The leaders Edition, state of 10 years of Open Data & Open Gov activism
This week is marked by the release of the 5th edition of the barometer by the Web Foundation : Leaders edition; and for the first time since its launch the barometer cover only 30 countries.
In this post, I won’t repeat what have been said in the report, but I will try to give explanations and recommendations to get the most from open data, not only to leaders.
Why this edition is so special ?
Among the 30 countries studied, scores in this Leaders Edition were, on average, two to three times higher than the scores of a wider group of 115 governments measured in the Fourth Edition. Which mean that these governments are indeed leaders in terms of overall performance.
This have been said, the overall conclusions remain the same over the last 5 years :
- Government still treat open data as a side project
- Fewer than 1 in 5 datasets are open
- Early world leaders are faltering
So first of all, the number of countries compared to the previous edition declined from 115 to 30 countries. Which mean comparing rank between the fourth and fifth edition is meaningless.
Secondly if we look at the top 10 countries in this edition, we’ll notice that the emerging impact is almost higher than 50 – except the last two countries. This is the key element of success of any open data initiative, if you release data to the public and nobody is able to use it, that mean you are not in the right way.
Finally, if we consider that most open data initiatives are treated as side projects, we cannot expect higher impact ! Governments should not release open data to get a higher score in any barometer. Open Data should answer citizens everyday’s problems. if we want governments collaborate with their citizens, private sector, and NGOs, we need to see the results of this collaboration in the impact’s score.
Where are the ODC adopters ?
Many national and local governments adopter the open data charter principles, some of them are part of this leaders edition. Except two national governments, most of the emerging impact scores in this leaders edition are higher than 10.
The example of Sierra Leone is amazing, because with the lowest readiness and implementation score of respectively 33 and 23, they were able to get a score of 10 in impact which is Huge performance !

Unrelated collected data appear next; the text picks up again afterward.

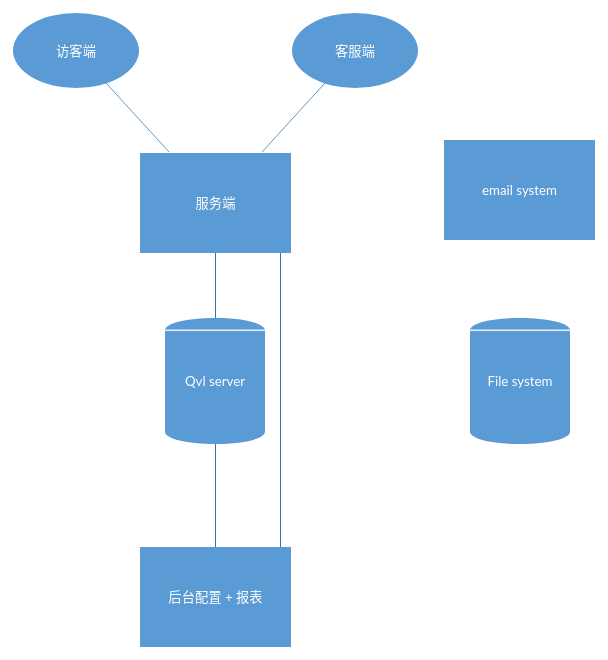
<!DOCTYPE html>
<html lang="zh-CN">
<head>
<meta charset="utf-8">
<title>系统架构</title>
<style>
  :root {
    --node: #5b9bd5;
    --label: #ffffff;
    --connector: #5b9bd5;
    --connector-dark: #41719c;
    --page: #ffffff;
  }
  * { box-sizing: border-box; }
  html, body { margin: 0; overflow: hidden; background: var(--page); }
  .diagram {
    position: relative;
    width: 608px;
    height: 660px;
    overflow: hidden;
    background: var(--page);
    font: 13.3px/18px Lato, "Noto Sans CJK SC", sans-serif;
    color: var(--label);
  }
  .connectors { position: absolute; inset: 0; fill: none; stroke: var(--connector); }
  .connectors .straight { stroke: var(--connector-dark); shape-rendering: crispEdges; }
  .node {
    position: absolute;
    display: flex;
    align-items: center;
    justify-content: center;
    white-space: nowrap;
  }
  .client { top: 13px; width: 126px; height: 75px; border-radius: 50%; background: var(--node); }
  .service { width: 151px; height: 100px; background: var(--node); }
  .store { top: 318px; width: 100px; height: 126px; }
  .store svg { position: absolute; inset: 0; fill: var(--node); }
  .store span { position: relative; }
  .visitor { left: 13px; }
  .agent { left: 292px; }
  .backend { left: 140px; top: 153px; }
  .email { left: 444px; top: 140px; }
  .admin { left: 140px; top: 547px; }
  .database { left: 165px; }
  .files { left: 470px; }
</style>
</head>
<body>
<main class="diagram">
  <svg class="connectors" width="608" height="660" viewBox="0 0 608 660" aria-hidden="true">
    <defs>
      <g id="cylinder">
        <path d="M0 12.5C0 5 22 0 50 0S100 5 100 12.5V113.5C100 121 78 126 50 126S0 121 0 113.5Z" stroke="none"/>
        <line x1="0" y1="12.3" x2="100" y2="12.3" stroke="#e4eef8" stroke-width="1.4"/>
      </g>
    </defs>
    <line x1="106" y1="83" x2="169" y2="152"/>
    <line x1="325" y1="83" x2="262" y2="152"/>
    <line class="straight" x1="215.5" y1="253" x2="215.5" y2="318"/>
    <line class="straight" x1="215.5" y1="444" x2="215.5" y2="547"/>
    <line class="straight" x1="280.5" y1="253" x2="280.5" y2="547"/>
  </svg>

  <div class="node client visitor">访客端</div>
  <div class="node client agent">客服端</div>
  <div class="node service backend">服务端</div>
  <div class="node service email">email system</div>
  <div class="node store database">
    <svg width="100" height="126" viewBox="0 0 100 126" aria-hidden="true"><use href="#cylinder"/></svg>
    <span>Qvl server</span>
  </div>
  <div class="node store files">
    <svg width="100" height="126" viewBox="0 0 100 126" aria-hidden="true"><use href="#cylinder"/></svg>
    <span>File system</span>
  </div>
  <div class="node service admin">后台配置 + 报表</div>
</main>
</body>
</html>
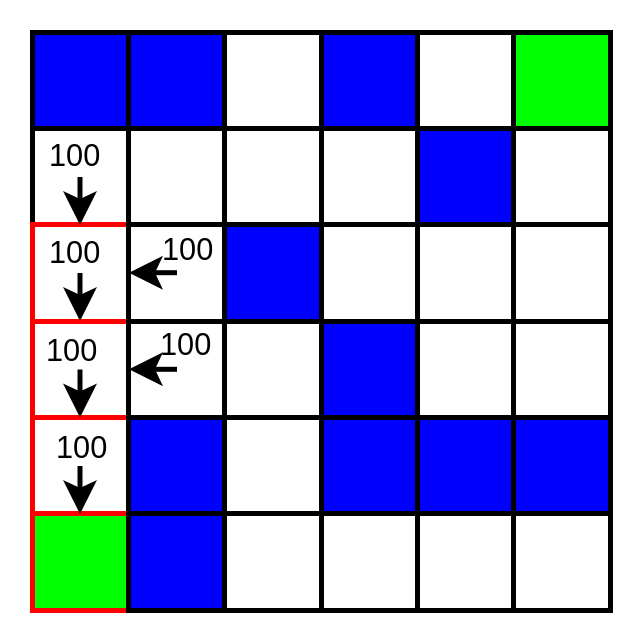
<!DOCTYPE html>
<html lang="en">
<head>
<meta charset="utf-8">
<title>Grid world with rewards</title>
<style>
:root {
  --paper: #ffffff;
  --ink: #000000;
  --wall: #0000ff;
  --goal: #00ff00;
  --path: #ff0000;
  --cell: 96.4px;
}
* { box-sizing: border-box; }
html, body { margin: 0; }
.canvas {
  position: relative;
  width: 640px;
  height: 640px;
  padding: 32px;
  overflow: hidden;
  background: var(--paper);
}
.board {
  display: grid;
  grid-template: repeat(6, var(--cell)) / repeat(6, var(--cell));
}
.cell {
  margin: -2.5px;
  border: 5px solid var(--ink);
  background: var(--paper);
}
.wall { background: var(--wall); }
.goal { background: var(--goal); }
.path { border-color: var(--path); }
.arrows { position: absolute; inset: 0; }
.reward {
  position: absolute;
  left: var(--x);
  top: var(--y);
  font: 30.7px/34px "Liberation Sans", Arial, sans-serif;
  color: var(--ink);
}
</style>
</head>
<body>
<main class="canvas">
  <div class="board">
    <div class="cell wall"></div><div class="cell wall"></div><div class="cell"></div><div class="cell wall"></div><div class="cell"></div><div class="cell goal"></div>
    <div class="cell"></div><div class="cell"></div><div class="cell"></div><div class="cell"></div><div class="cell wall"></div><div class="cell"></div>
    <div class="cell path"></div><div class="cell"></div><div class="cell wall"></div><div class="cell"></div><div class="cell"></div><div class="cell"></div>
    <div class="cell path"></div><div class="cell"></div><div class="cell"></div><div class="cell wall"></div><div class="cell"></div><div class="cell"></div>
    <div class="cell path"></div><div class="cell wall"></div><div class="cell"></div><div class="cell wall"></div><div class="cell wall"></div><div class="cell wall"></div>
    <div class="cell path goal"></div><div class="cell wall"></div><div class="cell"></div><div class="cell"></div><div class="cell"></div><div class="cell"></div>
  </div>

  <svg class="arrows" width="640" height="640" viewBox="0 0 640 640" aria-hidden="true">
    <defs>
      <g id="arrow">
        <line x1="0" y1="-48" x2="0" y2="-24" stroke="var(--ink)" stroke-width="5"/>
        <polygon points="0,0 -17,-34 0,-26 17,-34" fill="var(--ink)"/>
      </g>
    </defs>
    <use href="#arrow" x="80" y="225"/>
    <use href="#arrow" x="80" y="321"/>
    <use href="#arrow" x="80" y="417.5"/>
    <use href="#arrow" x="80" y="514"/>
    <use href="#arrow" transform="translate(129 272.7) rotate(90)"/>
    <use href="#arrow" transform="translate(129 369.3) rotate(90)"/>
  </svg>

  <span class="reward" style="--x:49px; --y:139px">100</span>
  <span class="reward" style="--x:49px; --y:236px">100</span>
  <span class="reward" style="--x:46px; --y:334px">100</span>
  <span class="reward" style="--x:56px; --y:431px">100</span>
  <span class="reward" style="--x:162px; --y:233px">100</span>
  <span class="reward" style="--x:160px; --y:328px">100</span>
</main>
</body>
</html>
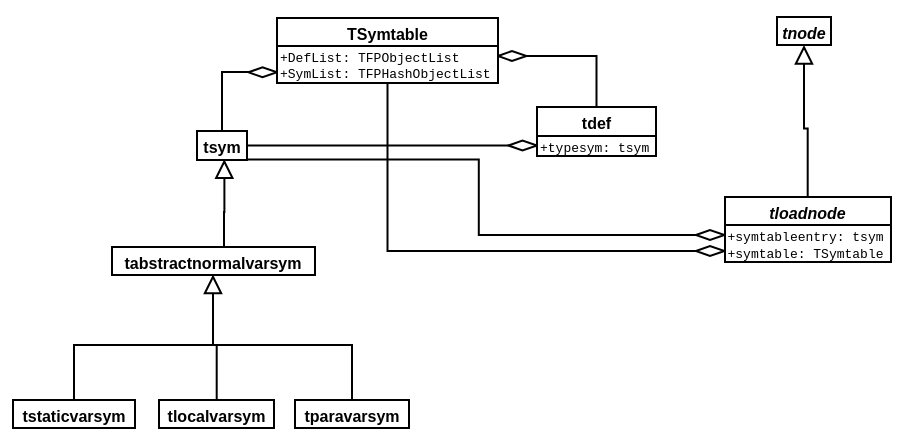
<!DOCTYPE html>
<html lang="en">
<head>
<meta charset="utf-8">
<title>Symbol table class diagram</title>
<style>
:root { --ink: #000; --paper: #fff; }
* { box-sizing: border-box; }
html, body { margin: 0; background: var(--paper); }
.diagram { position: relative; width: 904px; height: 444px; overflow: hidden; background: var(--paper); color: var(--ink); }
.connectors { position: absolute; inset: 0; display: block; stroke: var(--ink); stroke-width: 2; fill: none; }
.ends { fill: var(--paper); }
.class { position: absolute; border: 2px solid var(--ink); background: var(--paper); white-space: nowrap; }
.class h2 { margin: 0; height: 26.5px; padding-top: 7px; font: bold 16px/18px "Liberation Sans", Arial, sans-serif; text-align: center; }
.abstract h2 { font-style: italic; }
.class ul { margin: 0; padding: 4px 0 0 2px; border-top: 2px solid var(--ink); list-style: none; font: 13px/16px "Liberation Mono", "Courier New", monospace; }
.symtable { left: 276px; top: 16.5px; width: 223px; height: 67px; }
.node { left: 776px; top: 16px; width: 56px; height: 30px; }
.def { left: 536px; top: 106px; width: 121px; height: 50.5px; }
.sym { left: 196px; top: 130px; width: 52px; height: 30.5px; }
.loadnode { left: 723.5px; top: 195.5px; width: 168px; height: 67px; }
.loadnode ul { line-height: 16.5px; }
.normalvar { left: 110.5px; top: 245.5px; width: 205px; height: 30px; }
.staticvar { left: 12px; top: 398.5px; width: 124px; height: 30.5px; }
.localvar { left: 158px; top: 398.5px; width: 117px; height: 30.5px; }
.paravar { left: 294px; top: 398.5px; width: 116px; height: 30.5px; }
</style>
</head>
<body>
<main class="diagram">
  <svg class="connectors" width="904" height="444" viewBox="0 0 904 444" aria-hidden="true">
    <defs>
      <polygon id="diamond" points="0,0 14,-5 28.5,0 14,5"/>
      <polygon id="triangle" points="0,0 8.2,16.5 -8.2,16.5"/>
    </defs>
    <g class="lines">
      <polyline points="249,72 222,72 222,131"/>
      <polyline points="526,56 596.5,56 596.5,107"/>
      <polyline points="247,145.5 509,145.5"/>
      <polyline points="247,159.5 478.8,159.5 478.8,235 696,235"/>
      <polyline points="387.5,82 387.5,251 696,251"/>
      <polyline points="804,63 804,128.5 807.7,128.5 807.7,196"/>
      <polyline points="224.4,178 224.4,212 224,212 224,246"/>
      <polyline points="213,293 213,345 74,345 74,399"/>
      <polyline points="213,345 216.7,345 216.7,399"/>
      <polyline points="213,345 352,345 352,399"/>
    </g>
    <g class="ends">
      <use href="#diamond" x="248.5" y="72.3"/>
      <use href="#diamond" x="498" y="56"/>
      <use href="#diamond" x="508.5" y="145.5"/>
      <use href="#diamond" x="696" y="235"/>
      <use href="#diamond" x="696" y="251"/>
      <use href="#triangle" x="804" y="47.3"/>
      <use href="#triangle" x="224.3" y="161.5"/>
      <use href="#triangle" x="213" y="276.7"/>
    </g>
  </svg>

  <section class="class symtable">
    <h2>TSymtable</h2>
    <ul><li>+DefList: TFPObjectList</li><li>+SymList: TFPHashObjectList</li></ul>
  </section>
  <section class="class abstract node"><h2>tnode</h2></section>
  <section class="class def">
    <h2>tdef</h2>
    <ul><li>+typesym: tsym</li></ul>
  </section>
  <section class="class sym"><h2>tsym</h2></section>
  <section class="class abstract loadnode">
    <h2>tloadnode</h2>
    <ul><li>+symtableentry: tsym</li><li>+symtable: TSymtable</li></ul>
  </section>
  <section class="class normalvar"><h2>tabstractnormalvarsym</h2></section>
  <section class="class staticvar"><h2>tstaticvarsym</h2></section>
  <section class="class localvar"><h2>tlocalvarsym</h2></section>
  <section class="class paravar"><h2>tparavarsym</h2></section>
</main>
</body>
</html>
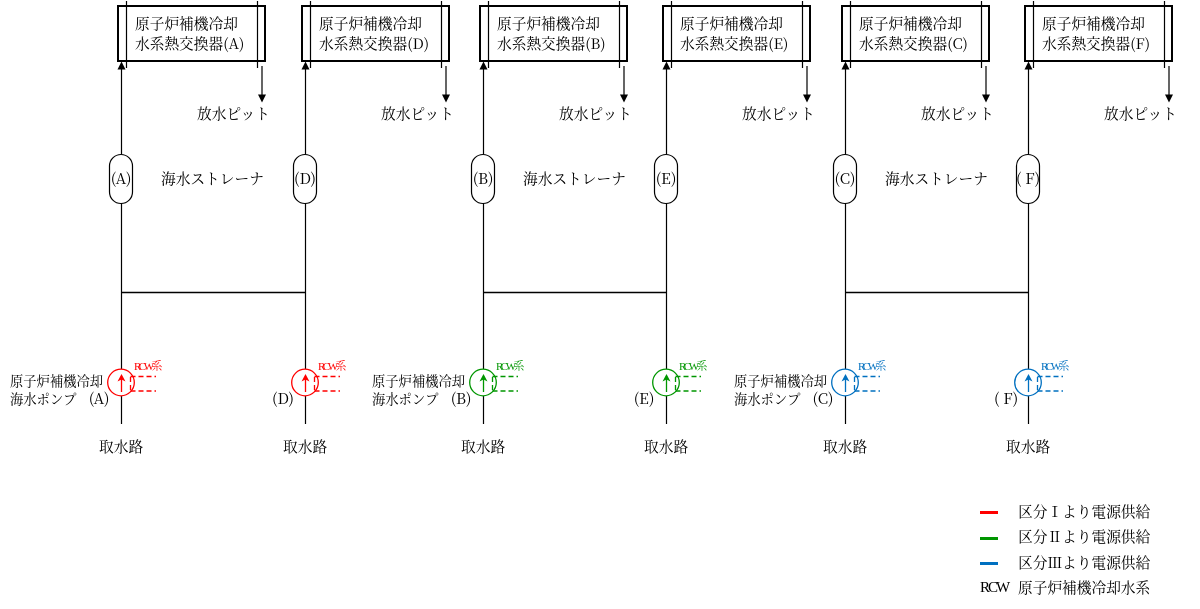
<!DOCTYPE html>
<html lang="ja">
<head>
<meta charset="utf-8">
<title>原子炉補機冷却海水系 系統概要</title>
<style>
:root {
  --ink: #000;
  --paper: #fff;
  --division-1: #f00;
  --division-2: #009600;
  --division-3: #0070c0;
}
* { box-sizing: border-box; }
body { margin: 0; background: var(--paper); }
.diagram {
  position: relative;
  width: 1200px;
  height: 609px;
  overflow: hidden;
  color: var(--ink);
  font: 14.7px/20px "Noto Serif CJK JP", "Noto Serif", serif;
  white-space: nowrap;
}
.piping { position: absolute; left: 0; top: 0; }
.division-1 { color: var(--division-1); }
.division-2 { color: var(--division-2); }
.division-3 { color: var(--division-3); }

.lane { position: absolute; top: 0; left: var(--x); color: var(--ink); }
.lane > * { position: absolute; margin: 0; }
.exchanger { left: 135px; top: 13px; }
.outlet { left: 197px; top: 103px; }
.strainer { left: 101px; top: 168px; width: 40px; text-align: center; font-size: 15px; }
.strainer-label { left: 161px; top: 168px; }
.pump-label { left: 10px; top: 372px; font-size: 13.3px; line-height: 18px; }
.pump { left: 79px; top: 388px; width: 40px; text-align: center; font-size: 15px; }
.rcw {
  left: 134px; top: 356px;
  font: 11px/20px "Liberation Serif", "Noto Serif CJK JP", serif;
  letter-spacing: -2.5px;
}
.intake { left: 99px; top: 436px; }

.legend {
  position: absolute;
  left: 980px;
  top: 498px;
  display: grid;
  grid-template-columns: 38px auto;
  grid-auto-rows: 25.5px;
  align-items: center;
  margin: 0;
}
.legend dt, .legend dd { margin: 0; }
.swatch { width: 18px; height: 3px; margin-top: 4px !important; background: currentColor; }
.abbr { font: 15px/20px "Liberation Serif", serif; letter-spacing: -2px; }
</style>
</head>
<body>
<main class="diagram">
  <svg class="piping" width="1200" height="609" viewBox="0 0 1200 609" fill="none" aria-hidden="true">
    <defs>
      <g id="train">
        <g stroke="var(--ink)" stroke-width="1.2">
          <rect x="118" y="6" width="147" height="55" stroke-width="2"/>
          <path d="M126.5 1V68M257.5 1V68"/>
          <path d="M262 66V96M121.5 68V154M121.5 203V369M121.5 396V424"/>
          <rect x="109.5" y="154.5" width="23" height="49" rx="11.5"/>
        </g>
        <path d="M117.5 69.5L121.5 61.5L125.5 69.5ZM258 94.5H266L262 102.5Z" fill="var(--ink)"/>
        <g stroke="currentColor" stroke-width="1.3">
          <circle cx="121" cy="382.5" r="13.3"/>
          <path d="M121.5 392V379"/>
          <path d="M130.5 376.5H156M130.5 391H156M130.5 377V391" stroke-dasharray="5 3"/>
        </g>
        <path d="M117.5 381.5L121.5 374L125.5 381.5L121.5 379.5Z" fill="currentColor"/>
      </g>
    </defs>
    <g class="division-1"><use href="#train"/><use href="#train" x="184"/></g>
    <g class="division-2"><use href="#train" x="362"/><use href="#train" x="545"/></g>
    <g class="division-3"><use href="#train" x="724"/><use href="#train" x="907"/></g>
    <path d="M121 292.5H305M483 292.5H667M845 292.5H1029" stroke="var(--ink)" stroke-width="1.3"/>
  </svg>

  <section class="lane" style="--x:0px">
    <p class="exchanger">原子炉補機冷却<br>水系熱交換器(A)</p>
    <p class="outlet">放水ピット</p>
    <p class="strainer">(A)</p>
    <p class="strainer-label">海水ストレーナ</p>
    <p class="rcw division-1">RCW系</p>
    <p class="pump-label">原子炉補機冷却<br>海水ポンプ</p>
    <p class="pump">(A)</p>
    <p class="intake">取水路</p>
  </section>
  <section class="lane" style="--x:184px">
    <p class="exchanger">原子炉補機冷却<br>水系熱交換器(D)</p>
    <p class="outlet">放水ピット</p>
    <p class="strainer">(D)</p>
    <p class="rcw division-1">RCW系</p>
    <p class="pump">(D)</p>
    <p class="intake">取水路</p>
  </section>
  <section class="lane" style="--x:362px">
    <p class="exchanger">原子炉補機冷却<br>水系熱交換器(B)</p>
    <p class="outlet">放水ピット</p>
    <p class="strainer">(B)</p>
    <p class="strainer-label">海水ストレーナ</p>
    <p class="rcw division-2">RCW系</p>
    <p class="pump-label">原子炉補機冷却<br>海水ポンプ</p>
    <p class="pump">(B)</p>
    <p class="intake">取水路</p>
  </section>
  <section class="lane" style="--x:545px">
    <p class="exchanger">原子炉補機冷却<br>水系熱交換器(E)</p>
    <p class="outlet">放水ピット</p>
    <p class="strainer">(E)</p>
    <p class="rcw division-2">RCW系</p>
    <p class="pump">(E)</p>
    <p class="intake">取水路</p>
  </section>
  <section class="lane" style="--x:724px">
    <p class="exchanger">原子炉補機冷却<br>水系熱交換器(C)</p>
    <p class="outlet">放水ピット</p>
    <p class="strainer">(C)</p>
    <p class="strainer-label">海水ストレーナ</p>
    <p class="rcw division-3">RCW系</p>
    <p class="pump-label">原子炉補機冷却<br>海水ポンプ</p>
    <p class="pump">(C)</p>
    <p class="intake">取水路</p>
  </section>
  <section class="lane" style="--x:907px">
    <p class="exchanger">原子炉補機冷却<br>水系熱交換器(F)</p>
    <p class="outlet">放水ピット</p>
    <p class="strainer">( F)</p>
    <p class="rcw division-3">RCW系</p>
    <p class="pump">( F)</p>
    <p class="intake">取水路</p>
  </section>

  <dl class="legend">
    <dt class="swatch division-1"></dt><dd>区分Ⅰより電源供給</dd>
    <dt class="swatch division-2"></dt><dd>区分Ⅱより電源供給</dd>
    <dt class="swatch division-3"></dt><dd>区分Ⅲより電源供給</dd>
    <dt class="abbr">RCW</dt><dd>原子炉補機冷却水系</dd>
  </dl>
</main>
</body>
</html>
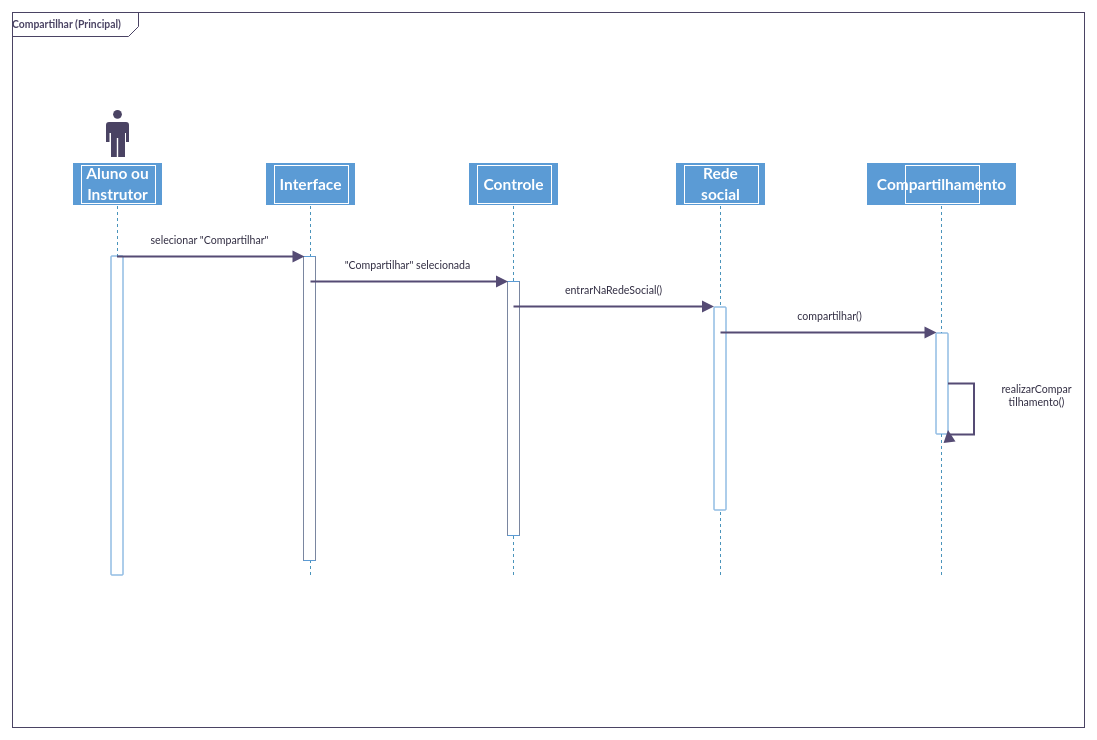
<!DOCTYPE html>
<html lang="pt-BR">
<head>
<meta charset="utf-8">
<title>Compartilhar (Principal)</title>
<style>
:root {
  --ink: #4a4363;
  --arrow: #554b74;
  --blue: #5b9bd5;
  --dash: #4a94bb;
  --text: #312d42;
  --paper: #ffffff;
}
* { box-sizing: border-box; margin: 0; }
body { width: 1097px; height: 740px; overflow: hidden; background: var(--paper); font-family: Lato, "Open Sans", sans-serif; }
.diagram { position: relative; width: 1097px; height: 740px; overflow: hidden; }
.lines { position: absolute; inset: 0; display: block; }
.frame-title { position: absolute; left: 12px; top: 17px; font-size: 10.4px; line-height: 14px; font-weight: 700; color: var(--ink); white-space: nowrap; }
.participant { position: absolute; top: 163px; width: 89px; height: 42px; display: flex; align-items: center; justify-content: center; background: var(--blue); color: var(--paper); font-size: 15.5px; line-height: 21px; font-weight: 700; text-align: center; white-space: nowrap; }
.participant::before { content: ""; position: absolute; left: 50%; top: 2px; width: 73px; height: 37px; margin-left: -36.5px; border: 1px solid var(--paper); }
.participant span { position: relative; }
.actor { left: 73px; }
.interface { left: 266px; }
.control { left: 469px; }
.network { left: 676px; }
.sharing { left: 867px; width: 149px; }
.message { position: absolute; transform: translateX(-50%); font-size: 10.6px; line-height: 13px; color: var(--text); text-align: center; white-space: nowrap; }
.select { left: 209.5px; top: 234px; }
.selected { left: 407.5px; top: 259px; }
.enter { left: 613.5px; top: 284px; }
.share { left: 829.5px; top: 310px; }
.perform { left: 1036.5px; top: 383px; }
</style>
</head>
<body>
<main class="diagram">
  <svg class="lines" width="1097" height="740" viewBox="0 0 1097 740" aria-hidden="true">
    <defs>
      <path id="arrowhead" d="M0 0L-12 -6V6Z"/>
    </defs>
    <g class="frame" fill="none" stroke="var(--ink)">
      <rect x="12.5" y="12.5" width="1072" height="715"/>
      <path d="M12.5 36.5H128.5L138.5 26.5V12.5"/>
    </g>
    <g class="actor-figure" fill="var(--ink)">
      <circle cx="117.5" cy="114.3" r="4.4"/>
      <path d="M109 122H126Q129 122 129 125V142H126V133H125V157H118.2V138H116.8V157H111V133H109.500V142H106V125Q106 122 109 122Z"/>
    </g>
    <g class="lifelines" stroke="var(--dash)" stroke-dasharray="3 3">
      <path d="M117.500 206V256M310.500 206V576M513.500 206V576M720.500 206V576M941.500 206V576"/>
    </g>
    <g class="activations" fill="var(--paper)" stroke="var(--blue)">
      <rect x="111" y="256" width="12" height="319" rx="0.500"/>
      <path d="M303.500 256.500H315.500M303.500 560.500H315.500"/>
      <rect x="303.500" y="256.500" width="12" height="304" stroke="#7a86a0"/>
      <path d="M303.500 256.500H315.500M303.500 560.500H315.500"/>
      <rect x="507.500" y="281.500" width="12" height="254" stroke="#7a86a0"/>
      <path d="M507.500 281.500H519.500M507.500 535.500H519.500"/>
      <rect x="714" y="307" width="12" height="203" rx="0.500"/>
      <rect x="936" y="333" width="12" height="101" rx="0.500"/>
    </g>
    <g class="message-lines" fill="none" stroke="var(--arrow)" stroke-width="2">
      <path d="M117 256.500H294M310.500 281.500H497M513.500 306.500H704M720.500 332.500H926"/>
      <path d="M948 383.500H974V434.500H948"/>
    </g>
    <g class="arrowheads" fill="var(--arrow)">
      <use href="#arrowhead" x="304.500" y="256.500"/>
      <use href="#arrowhead" x="508" y="281.500"/>
      <use href="#arrowhead" x="714" y="306.500"/>
      <use href="#arrowhead" x="936.500" y="332.500"/>
      <path d="M948 430L955.500 441.500L943.500 443Z"/>
    </g>
  </svg>

  <h1 class="frame-title">Compartilhar (Principal)</h1>

  <div class="participant actor"><span>Aluno ou<br>Instrutor</span></div>
  <div class="participant interface"><span>Interface</span></div>
  <div class="participant control"><span>Controle</span></div>
  <div class="participant network"><span>Rede<br>social</span></div>
  <div class="participant sharing"><span>Compartilhamento</span></div>

  <p class="message select">selecionar "Compartilhar"</p>
  <p class="message selected">"Compartilhar" selecionada</p>
  <p class="message enter">entrarNaRedeSocial()</p>
  <p class="message share">compartilhar()</p>
  <p class="message perform">realizarCompar<br>tilhamento()</p>
</main>
</body>
</html>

Where to go next ?
I think the ODC is where governments should go next if they are not there, however the formula of success in any open data initiative is very simple :
- Classify your data
- Implement information systems to manage all your data
- Automate the publication process with your OD portal
- Communicate with data users
- Go to step 1.
Following these steps governments should be able to comply with ODC charter principles by publishing by default accessible and usable data in a timely and comprehensive way.
I think governments looking to get the most of open data should work more on implementing strong information systems and integrate them with their open data portals. That’s the first part, the second part is to communicate with data users via events or hackathons, to evaluate the quality of data they are publishing and find out the missing data that the users need.
And if we will be able to make open data a part of day-to-day governance, we should not see it anymore as a side project. Governance and citizen engagement will be highly improved, and we can finally talk about innovation around open data, and the possibility of seeing some impacts on the economy.
Thank you and looking to hear your feedback and suggestions.